03 Aug A New Way of Seeing…Ourselves, Others, & the World
Sometimes, you need the ocean light,
and colors you’ve never seen before
painted through an evening sky.
Sometimes you need your God
to be a simple invitation,
not a telling word of wisdom.
Sometimes you need only the first shyness
that comes from being shown things
far beyond your understanding,
so that you can fly and become free
by being still and by being still here.
And then there are times you need to be
brought to ground by touch
and touch alone.
To know those arms around you
and to make your home in the world
just by being wanted.
To see those eyes looking back at you,
as eyes should see you at last,
seeing you, as you always wanted to be seen,
seeing you, as you yourself
had always wanted to see the world.
– David Whyte
©2012 Many Rivers Press
Second sight. That’s a pretty good way to summarize what happens when Jesus encounters people.
Jesus met people with all kinds of problems and ailments—hemorrhaging and hunger, deafness and blindness, mental illness and paralysis, isolation, rejection, and loneliness. Healing people was an important part of Jesus’ vocation in part because he cared about people and wanted their lives to be better and in part because wholeness was and is a sign of God’s kingdom. Not kingdom as in someday but kingdom as in now.
We still encounter Jesus and when we do, healing is still possible. But healing is never just about physical or mental wellness. When we are touched by God’s presence in our lives, we also receive second sight. We receive a new way of seeing people, seeing the world, and seeing ourselves. We cannot write people off or give up on them or dismiss them as “less than.” God loves those same people passionately, hopefully and faithfully, and so we endeavor to do the same. We don’t throw up our hands in either disgust or despondency, despairing of the mess the world is in. God is actively involved in this “mess,” working in redemptive, renewing ways, so we roll up our sleeves and get to work alongside God. We take care of our bodies, nurture our relationships, feed our souls and spirits because we “see” with holy eyes how cherished and valuable to God we are.
God’s healing comes to us in many ways, as David Whyte’s poem so beautifully captures.
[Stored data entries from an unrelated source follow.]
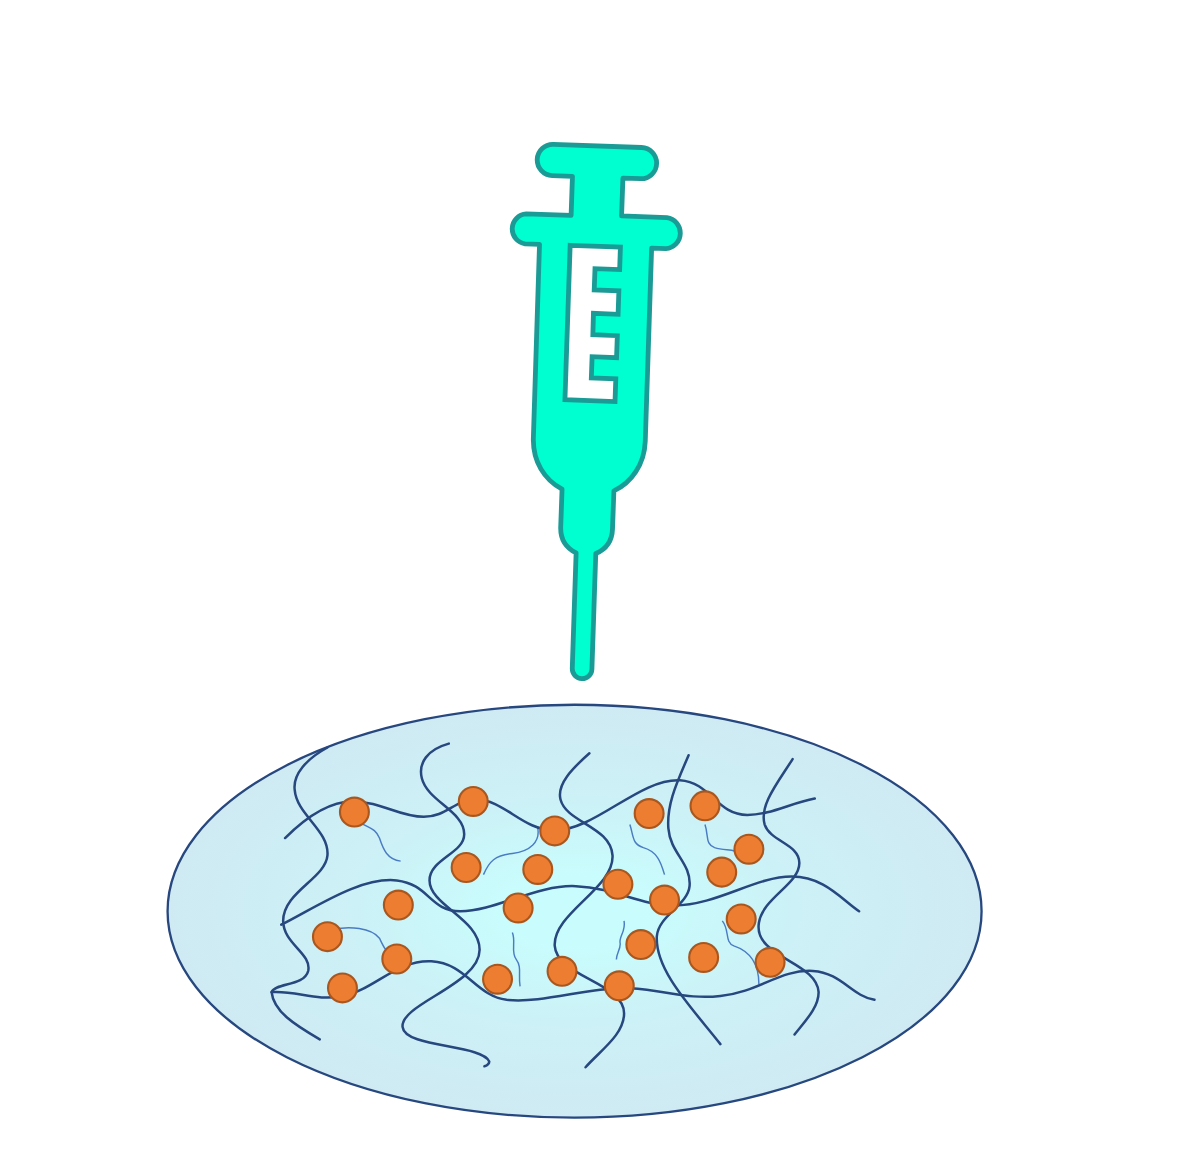
<!DOCTYPE html>
<html lang="en">
<head>
<meta charset="utf-8">
<title>Injectable hydrogel illustration</title>
<style>
  :root {
    --paper: #ffffff;
    --syringe: #00ffd0;
    --syringe-line: #1a9b96;
    --gel-core: #c9fdfd;
    --gel-mid: #ccf1f6;
    --gel-edge: #cfeaf3;
    --strand: #27477f;
    --fibre: #4a7cc4;
    --particle: #ed7d31;
    --particle-line: #a9571f;
  }
  html, body { margin: 0; padding: 0; background: var(--paper); }
  body { width: 1200px; height: 1156px; overflow: hidden; }
  .canvas { display: block; width: 1200px; height: 1156px; }
  .gel { fill: url(#gel-glow); stroke: var(--strand); stroke-width: 1.2; }
  .strands { fill: none; stroke: var(--strand); stroke-width: 1.3; stroke-linecap: round; stroke-linejoin: round; }
  .fibres { fill: none; stroke: var(--fibre); stroke-width: .75; }
  .particle { fill: var(--particle); stroke: var(--particle-line); stroke-width: 1.1; }
  .syringe-body { fill: var(--syringe); stroke: var(--syringe-line); stroke-width: 2.5; stroke-linejoin: round; }
  .syringe-scale { fill: var(--paper); stroke: var(--syringe-line); stroke-width: 2.5; stroke-linejoin: miter; }
  .stop-core { stop-color: var(--gel-core); }
  .stop-mid { stop-color: var(--gel-mid); }
  .stop-edge { stop-color: var(--gel-edge); }
</style>
</head>
<body>
<svg class="canvas" viewBox="0 0 623 600" role="img" aria-label="A syringe above an oval gel containing a polymer network dotted with orange particles">
  <defs>
    <radialGradient id="gel-glow" cx=".5" cy=".5" r=".5">
      <stop class="stop-core" offset="0"/>
      <stop class="stop-core" offset=".16"/>
      <stop class="stop-mid" offset=".55"/>
      <stop class="stop-edge" offset="1"/>
    </radialGradient>
    <circle id="particle" class="particle" r="7.5"/>
  </defs>

  <g id="syringe">
    <path class="syringe-body" d="M287.300 74.900 L333 76.500 A8.100 8.100 0 0 1 332.600 92.700 L323.400 92.400 L322.700 112 L346.200 112.900 A8.100 8.100 0 0 1 345.700 129 L338.300 128.700 L335 229 C334.600 241 327.800 250.500 318.700 254.800 L318 274.500 C317.800 280.500 314.800 285 309.300 287.300 L307.300 347.300 A5.100 5.100 0 0 1 297.100 347 L299.100 287 C293.700 284.300 290.900 279.500 291.100 273.500 L291.800 253.900 C282.600 249 276.600 239.500 276.900 227.500 L280.100 126.800 L272.600 126.500 A7.800 7.800 0 0 1 273.200 111 L296.500 111.700 L297.200 91.500 L286.700 91.100 A8.100 8.100 0 0 1 287.300 74.900 Z"/>
    <path class="syringe-scale" d="M296 127.300 L322.100 128.200 L321.700 139.900 L308.900 139.400 L308.500 150.400 L321.300 150.900 L320.900 163.100 L308.100 162.600 L307.800 173.700 L320.500 174.200 L320.100 185.600 L307.400 185.100 L307 196.100 L319.700 196.600 L319.300 208.400 L293.300 207.400 Z"/>
  </g>

  <g id="hydrogel">
    <ellipse class="gel" cx="298.300" cy="473" rx="211.300" ry="107.200"/>

    <g class="fibres">
      <path d="M187 427 C192 430 195 430 197 435 C199 441 201 446 208 447"/>
      <path d="M279 429 C281 437 275 442 266 443 C257 444 254 447 251 454"/>
      <path d="M170 483 C182 480 193 482 197 487 C199 491 200 494 204 496"/>
      <path d="M327 428 C329 434 328 438 334 440 C341 442 343 447 345 454"/>
      <path d="M366 428 C368 434 366 438 371 440 C377 442 382 440 384 444"/>
      <path d="M266 484 C268 489 265 494 268 498 C271 502 269 506 270 512"/>
      <path d="M324 478 C325 484 321 486 322 490 C322 493 320 495 320 498"/>
      <path d="M375 478 C379 483 376 489 381 491 C390 494 394 501 394 511"/>
    </g>

    <g class="strands">
      <g id="horizontal-strands">
        <path d="M148 435 C158 425 170 416 183 416 C198 416 207 424 220 424 C232 424 236 415 247 415 C262 415 271 431 288 431 C309 431 332 404 353 405 C369 406 372 423 388 423 C400 423 410 417 423 414.500"/>
        <path d="M146 480 C164 471 187 455 206 457 C223 459 223 473 239 473 C257 473 279 459 299 460 C320 461 332 470 350 470 C372 470 392 455 411 455 C428 455 437 467 446 473"/>
        <path d="M141 515 C154 514 164 520 178 517 C194 514 206 498 224 499 C242 500 247 517 263 519 C283 521 306 512 327 513 C346 514 357 519 374 517 C394 515 405 503 422 504 C437 505 442 517 454 519"/>
      </g>
      <g id="vertical-strands">
        <path d="M170 388 C159 394 152 402 153 410 C154 423 171 431 170 444 C169 456 147 463 147 478 C147 490 162 495 160 504 C158 512 143 510 141 515 C142 525 153 532 166 539.500"/>
        <path d="M233 386 C222 389 217 396 219 404 C222 416 241 421 241 433 C241 443 223 446 223 457 C223 470 249 477 249 493 C249 511 208 521 209 533 C210 544 250 542 254 551 C254 552 253 553 251.500 553.500"/>
        <path d="M306 391 C297 399 289 407 291 415 C294 427 317 429 318 444 C319 461 287 474 288 491 C289 507 324 510 324 526 C324 537 312 545 304 554"/>
        <path d="M357.500 392 C352 405 346 417 347 430 C348 443 359 448 358 460 C357 470 342 475 341 486 C340 504 360 524 374 542"/>
        <path d="M411.500 394 C404 406 394 418 397 428 C400 437 415 438 415 448 C415 459 396 466 394 479 C391 497 424 499 425 515 C425 523 418 530 412.500 537"/>
      </g>
    </g>

    <g id="particles">
      <use href="#particle" x="184" y="421.500"/>
      <use href="#particle" x="245.700" y="416"/>
      <use href="#particle" x="288" y="431.300"/>
      <use href="#particle" x="337" y="422.300"/>
      <use href="#particle" x="366" y="418.300"/>
      <use href="#particle" x="388.800" y="440.800"/>
      <use href="#particle" x="242" y="450.300"/>
      <use href="#particle" x="279.200" y="451.300"/>
      <use href="#particle" x="374.700" y="452.700"/>
      <use href="#particle" x="320.800" y="459"/>
      <use href="#particle" x="345" y="467.200"/>
      <use href="#particle" x="206.800" y="469.800"/>
      <use href="#particle" x="269" y="471.300"/>
      <use href="#particle" x="384.800" y="477"/>
      <use href="#particle" x="170" y="486.200"/>
      <use href="#particle" x="332.700" y="490.300"/>
      <use href="#particle" x="206" y="497.800"/>
      <use href="#particle" x="365.300" y="497"/>
      <use href="#particle" x="399.800" y="499.500"/>
      <use href="#particle" x="291.800" y="504.200"/>
      <use href="#particle" x="258.300" y="508.300"/>
      <use href="#particle" x="321.500" y="511.700"/>
      <use href="#particle" x="177.800" y="512.800"/>
    </g>
  </g>
</svg>
</body>
</html>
Whether your soul is in need of a dazzling sunset, a hug from a friend, a word of encouragement, or a wordless, silent prayer, I invite you to slow down, put your phone away, and look, really look. God is right there with you seeing you as you have always wanted to be seen, knowing you better than you even know yourself. Whatever you have to say, say it to God. Love is God’s eternal reply.
Yours for the Kingdom,